This campaign by Gillette Odor Shield is all about getting people outdoors, because research shows that it has a positive effect on your mental health. Just five minutes outdoors a day is going to improve your mood and also your self-esteem. If you don’t have the money to go the gym, you can always get outdoors and get a good work out in.
Q: Turning to off the field stuff, my wife got to know you with Dancing With the Stars. Now they just did a reunion show this fall, was that something you chose not to be involved in the second time around, after you had done pretty well?
Jerry Rice: Well, you know, I think if I didn’t have so much going on and so many things going on at that time with ESPN, and all of my endorsement stuff, and also my work off the field out there in the community, then I would have gone back and done the All Stars. The guys that are out there competing right now, they are very competitive, very good dancers.
I have a skit that I have to do next week, we call Dance Center, with Kenny Mayne, and also Lynn, where we get the opportunity to critique these guys and also talk about their weaknesses and their strengths, and all of that. That’s a lot of fun, but if I didn’t have all of that going on off the field, I would have went back and did Dancing With the Stars.
Q: So would it appeal to you to do a shorter version, maybe one or two episodes, with you going against Donald Driver and Hines Ward and all of the other NFL guys that have competed?

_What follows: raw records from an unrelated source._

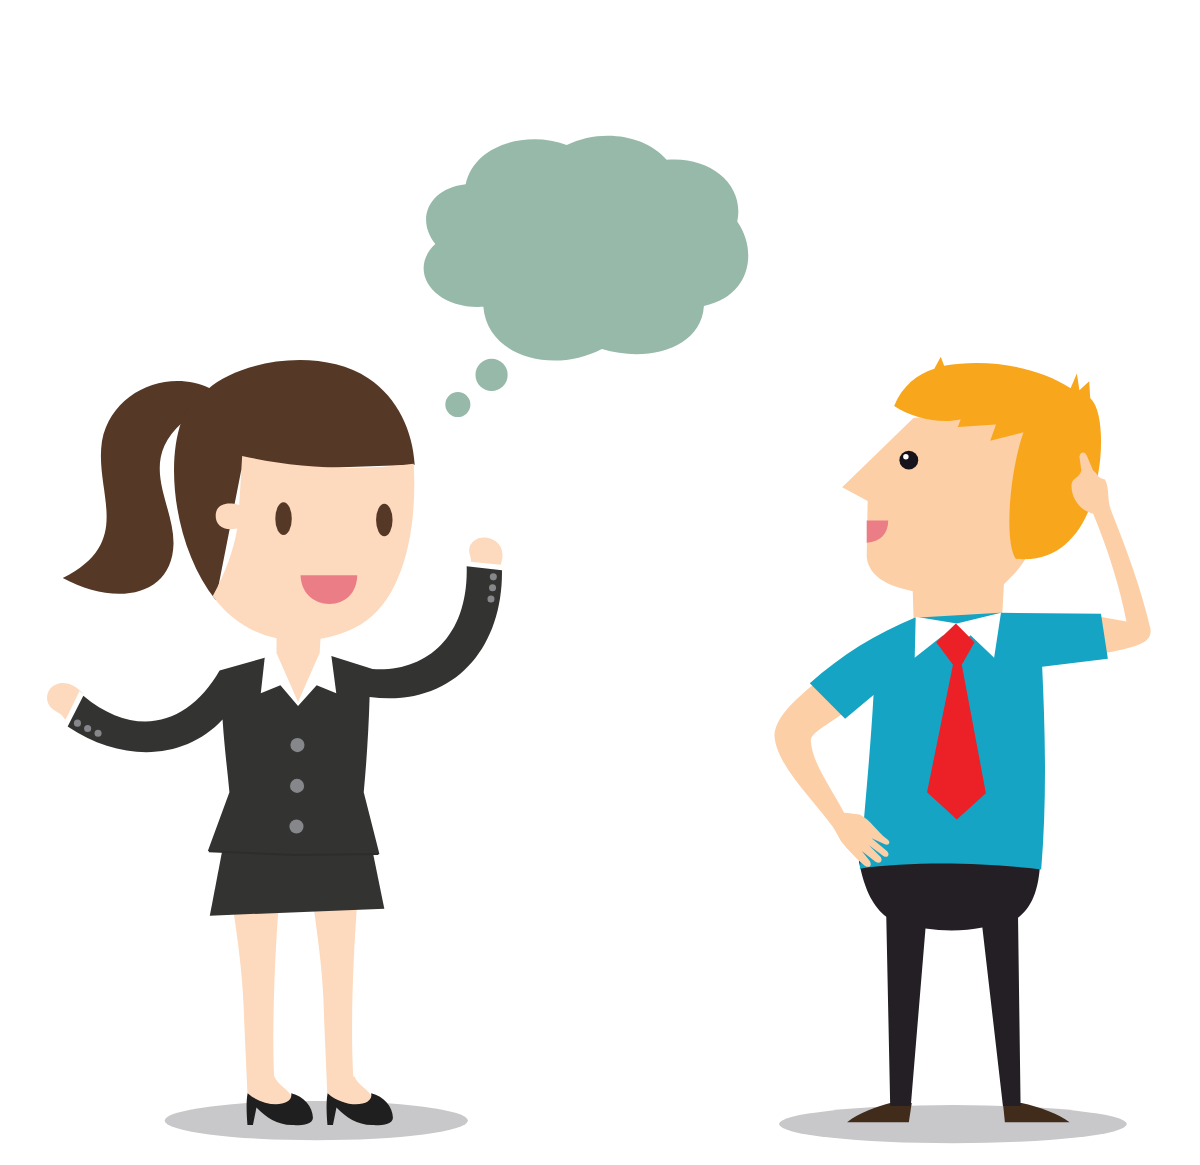
<!DOCTYPE html>
<html lang="en">
<head>
<meta charset="utf-8">
<title>Office conversation</title>
<style>
:root {
  --paper: #ffffff;
  --bubble: #96b9a9;
  --shadow: #c8c8ca;
  --woman-skin: #fddabd;
  --woman-hair: #553826;
  --suit: #333331;
  --suit-dark: #2d2d2b;
  --shoe-black: #1f1f1f;
  --button: #85878a;
  --lips: #eb7d87;
  --man-skin: #fdcfa6;
  --man-hair: #f8a61c;
  --shirt: #15a4c3;
  --tie: #ec2027;
  --trousers: #231f24;
  --shoe-brown: #412c1c;
}
html, body { margin: 0; padding: 0; background: var(--paper); }
body { width: 1200px; height: 1165px; overflow: hidden; }
.scene { display: block; width: 1200px; height: 1165px; }
.bubble { fill: var(--bubble); }
.shadow { fill: var(--shadow); }
.white { fill: var(--paper); }
.woman-skin { fill: var(--woman-skin); }
.woman-hair { fill: var(--woman-hair); }
.suit { fill: var(--suit); }
.skirt { fill: var(--suit); }
.hem { fill: none; stroke: var(--suit-dark); stroke-width: 1; }
.pump { fill: var(--shoe-black); }
.button { fill: var(--button); }
.lips { fill: var(--lips); }
.man-skin { fill: var(--man-skin); }
.man-hair { fill: var(--man-hair); }
.shirt { fill: var(--shirt); }
.tie { fill: var(--tie); }
.trousers { fill: var(--trousers); }
.brogue { fill: var(--shoe-brown); }
.pupil { fill: #17131a; }
</style>
</head>
<body>
<svg class="scene" viewBox="0 0 612 594.15" role="img" aria-label="A woman in a suit waves her arms beneath a thought cloud while a man scratches his head">
  <defs>
    <g id="pump">
      <path class="woman-skin" d="M126 549 L140 549 C141 553 148 556 149 560 C148 567 135 567 128 559 Z"/>
      <path class="pump" d="M126.3 557.5 C125.4 562 125.8 568 126.2 573.8 H129 L130.8 564.8 C136 570 141 573.5 149 573.8 C154 574 159.5 573.5 159.6 570 C159.5 564.5 155 559 148.5 557.5 C150 564.5 135 565.5 126.3 557.5 Z"/>
    </g>
  </defs>

  <g id="thought-cloud" class="bubble">
    <path d="M237.5 94 C242 73 270 66.500 289 74 C306 65.500 329 68.500 340 81.500 C362 79.500 380 94 376 113 C386.500 128 383 151 359 156 C357.500 178 330 185 307 178 C282 191 248.500 182 246.500 156.500 C221 158 207.500 138 222 124.500 C211.500 111 219.500 96 237.500 94 Z"/>
    <circle cx="250.700" cy="191.200" r="8.200"/>
    <circle cx="233.500" cy="206.300" r="6.400"/>
  </g>

  <g id="ground-shadows" class="shadow">
    <ellipse cx="161.300" cy="571.500" rx="77.300" ry="10"/>
    <ellipse cx="486" cy="573.300" rx="88.700" ry="9.700"/>
  </g>

  <g id="woman">
    <g id="woman-legs">
      <path class="woman-skin" d="M119 464 C122 485 124 500 124.500 520 L126.300 560 L140 553 C138.500 530 140 490 142 464 Z"/>
      <path class="woman-skin" d="M160 463 C163 485 165 500 165.300 520 L167 560 L180.500 553 C178.500 530 180 490 182 463 Z"/>
      <use href="#pump"/>
      <use href="#pump" x="40.800"/>
    </g>
    <g id="woman-hands" class="woman-skin">
      <path d="M42.500 354 C39 350 35 347.800 30.500 348.500 C25 349.500 22.500 355 25 359.500 C27 363 31 363 32.500 366 L35.500 369 Z"/>
      <path d="M240 287 C241 284.500 238.500 282.500 239.500 279 C241 274.500 246.500 273 251 275 C256.500 277.500 257.500 283 255 289 Z"/>
    </g>
    <g id="cuffs" class="white">
      <path d="M40.500 352.500 L44.500 355.500 L36.500 372 L32.500 369 Z"/>
      <path d="M237.500 286.200 L256.500 288.200 L256.200 292 L237.500 290 Z"/>
    </g>
    <g id="jacket">
      <path class="suit" d="M135 335.500 L112 342 C96 370 69 377 42.500 354.800 L34.500 370.500 C62 389 94 388 113.500 367 C114.500 382 116 393 117 404 L106 434 L150 436 L193.500 435.500 L185.500 404 C187 388 188 372 188.500 355.500 C231 361 256.500 331 256 290.800 L238 288.800 C239 325 217 343 190 341.200 L169 334.500 Z"/>
      <path class="skirt" d="M113.500 433 L107 467 L196 463.500 L190 434 Z"/>
      <path class="hem" d="M106.500 434.200 L150 436 L193 435.500"/>
      <g class="button">
        <circle cx="151.700" cy="380" r="3.600"/>
        <circle cx="151.500" cy="400.800" r="3.600"/>
        <circle cx="151.200" cy="421.500" r="3.600"/>
        <circle cx="39.500" cy="368.800" r="1.800"/>
        <circle cx="44.700" cy="371.500" r="1.800"/>
        <circle cx="50" cy="374" r="1.800"/>
        <circle cx="251.600" cy="294.200" r="1.800"/>
        <circle cx="251.200" cy="299.800" r="1.800"/>
        <circle cx="250.400" cy="305.500" r="1.800"/>
      </g>
    </g>
    <g id="blouse">
      <path class="white" d="M141 331 L135 335.500 L133 353.500 L143 349.500 L152 360 L161.500 349.500 L171.500 353.500 L169 334.500 L163 331 Z"/>
      <path class="woman-skin" d="M141 318 L141 333 L152 358 L163 333 L164 318 Z"/>
    </g>
    <g id="woman-head">
      <path class="woman-hair" d="M107 198 C86 188 57 199 52 225 C48 252 69 276 32 294.800 C58 309 88 305 88.500 277 C88.500 256 70 236 93 215.500 Z"/>
      <path class="woman-hair" d="M106 198.500 C122 184 163 176.500 188 193 C203 203 210.500 220 211.500 237 L123 240 L110 306 C90 281 84 239 92.500 215 C95 208 100 203 106 198.500 Z"/>
      <path class="woman-skin" d="M123.500 232.500 C150 238.500 182 240.500 211 236.500 C213 272 205 306 184 318.500 C160 332 127 330 108.500 304 C115 292 119 281 121 269.500 C114 271 110 268 110 263 C110 257.500 115 255.500 122 257.500 Z"/>
      <g class="woman-hair">
        <ellipse cx="144.600" cy="264.500" rx="4.200" ry="8.300"/>
        <ellipse cx="196" cy="265.200" rx="4.200" ry="8.300"/>
      </g>
      <path class="lips" d="M153.300 293.400 H182.200 C182 302.500 176 308 168 308 C160 308 153.500 302.500 153.300 293.400 Z"/>
    </g>
  </g>

  <g id="man">
    <g id="man-legs">
      <path class="brogue" d="M432 572.300 C438 567.500 447 564.500 454 562.500 H465 L463.500 572.300 Z"/>
      <path class="brogue" d="M511.500 562.500 H521 C530 564.500 540 568 545.500 572.300 H512.500 Z"/>
      <path class="trousers" d="M438 439 C441 455 446 463 452 467.500 L454 564 H464.500 L472 473.500 C482 475 492 474.800 501 473 L511.500 564 H520.500 L519.200 468 C526 463 530 454 530.500 439 Z"/>
    </g>
    <g id="man-head">
      <path class="man-skin" d="M466 213 L429.500 248.500 L442.500 255.500 L442 284 C443 295 455 299.500 465.500 301.500 L466 318 L488 324 L511 316 L512 298 C518 292 523 287 525 280 L526 212 Z"/>
      <path class="lips" d="M442 265.500 H453 C453 272 449 276.500 442 276.800 Z"/>
      <circle class="pupil" cx="463.500" cy="234.700" r="4.800"/>
      <circle class="white" cx="462" cy="233" r="1.400"/>
      <path class="man-hair" d="M456 207 C460 197 468 190.500 476.500 188 L479.800 182 L481.500 186.500 C505 182.500 530 187.500 546 198 L549.200 190.500 L550.500 199 L555.500 194.500 L556 203 C562.500 209 562.500 229 560 242 C557 265 544 288 518 285 C512 276 515 240 522 220.500 L505 224.800 L508 216.500 L488.500 217.800 L490 213.800 C480 216.500 465 213 456 207 Z"/>
    </g>
    <g id="man-arms" class="man-skin">
      <path d="M415 349 C404 358 395 367 395 375.500 C396 390 414 407 425 422 L429 429 C433 434 437 438 441 441.500 C443.500 443 445 441.500 443.500 439 L439.500 434 L446.500 439.500 C449 441 450.500 439 449 437 L443 431 L450.500 436.500 C453 438 454 435.500 452.300 434 L444.500 427.500 L451 430.500 C453.500 431.500 454.500 429.500 452.500 428 C447 424 444 418 438.500 415.500 L430.500 414.500 C424 402 414 389 413.500 377.500 C414 373 424 369 432 362 Z"/>
      <path d="M561 314.500 L574.500 317 C571 299 565 280 557.500 262 C551 260.500 546 254 546.500 247 C547 243.500 550.500 244 551.500 240 L550.500 233 C551 229.500 554 230.500 554.500 233 L557.500 240 C560 241.500 559.500 244 563.500 244.500 C566 249 564.500 254 566.500 260 C574 279 582 300 586.800 321 C587.500 328 580 330 562 333.500 Z"/>
    </g>
    <g id="man-shirt">
      <path class="shirt" d="M466.500 315 C447 323 429 334 413 348.500 L431 366.500 L445.500 354.500 C444 382 441 412 438.500 443 C466 439 505 440 531 443.500 C534 408 533 372 531.500 340 L565 336 L561.500 313 L510 312.500 Z"/>
      <path class="white" d="M467 314.500 L466.500 335.500 L481 324 L488 330 L495 324 L507 335.500 L510.500 312.500 L488 318 Z"/>
      <path class="tie" d="M487.500 318 L497 327.500 L490.500 339 L502.800 404.500 L488 418 L472.800 404 L486 339 L477.500 327.500 Z"/>
    </g>
    <path class="man-skin" d="M425 421 L429 429 C433 434 437 438 441 441.500 C443.500 443 445 441.500 443.500 439 L439.500 434 L446.500 439.500 C449 441 450.500 439 449 437 L443 431 L450.500 436.500 C453 438 454 435.500 452.300 434 L444.500 427.500 L451 430.500 C453.500 431.500 454.500 429.500 452.500 428 C447 424 444 418 438.500 415.500 L430.500 414.500 Z"/>
  </g>
</svg>
</body>
</html>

Jerry Rice: Yeah, you know what, it would be just as competitive, and I know how those guys are and they did a fantastic job. They were able to win that trophy, it’s almost like because we are so competitive–and I didn’t like coming in second place, I came in second to Drew Lachey. If you come in second, that’s just like not winning it. So yeah, I would love to get back out there, if it was a shorter version where we could compete, I know those guys would probably take it seriously and it would be a lot of fun.
Q: Now, you just turned 50, but you are probably younger than most of us. What have you got on your plate to keep that fire going and stay young?
Jerry Rice: You know what, I’m just going to continue working out, doing a lot with ESPN, getting out in the community, Steve Young and I have a tournament every year, and we do a lot of commercials together, we have a lot of fun with Van Heusen.
We’ve got so much going on, and I’m just happy I was able to make that transition after football, because it was very difficult because I played twenty years and that was everything to me. That was my main focus.
Now you enter the second half of your life, and I have so many opportunities out there. I think it has to do with how successful I was on the football field, then Dancing With the Stars introduced a whole new demographic, so expect to see more of me.
Q: Now, you mentioned doing a golf tournament with Steve Young, who’s better, you or Steve?
Jerry Rice: No, no, I’m better than Steve (laughs). I’m better than Steve. You would not believe this guy, because for some reason, Steve and I developed this relationship, and people like when I’m around , because I have a tendency to loosen him up a bit, especially if we are doing a Van Heusen commercial or something like that. He’s a totally different guy, and it’s just a lot of fun. We did some great things on the football field, but we’re still doing some amazing things off of it.
[photos via US Presswire, Jerry Rice]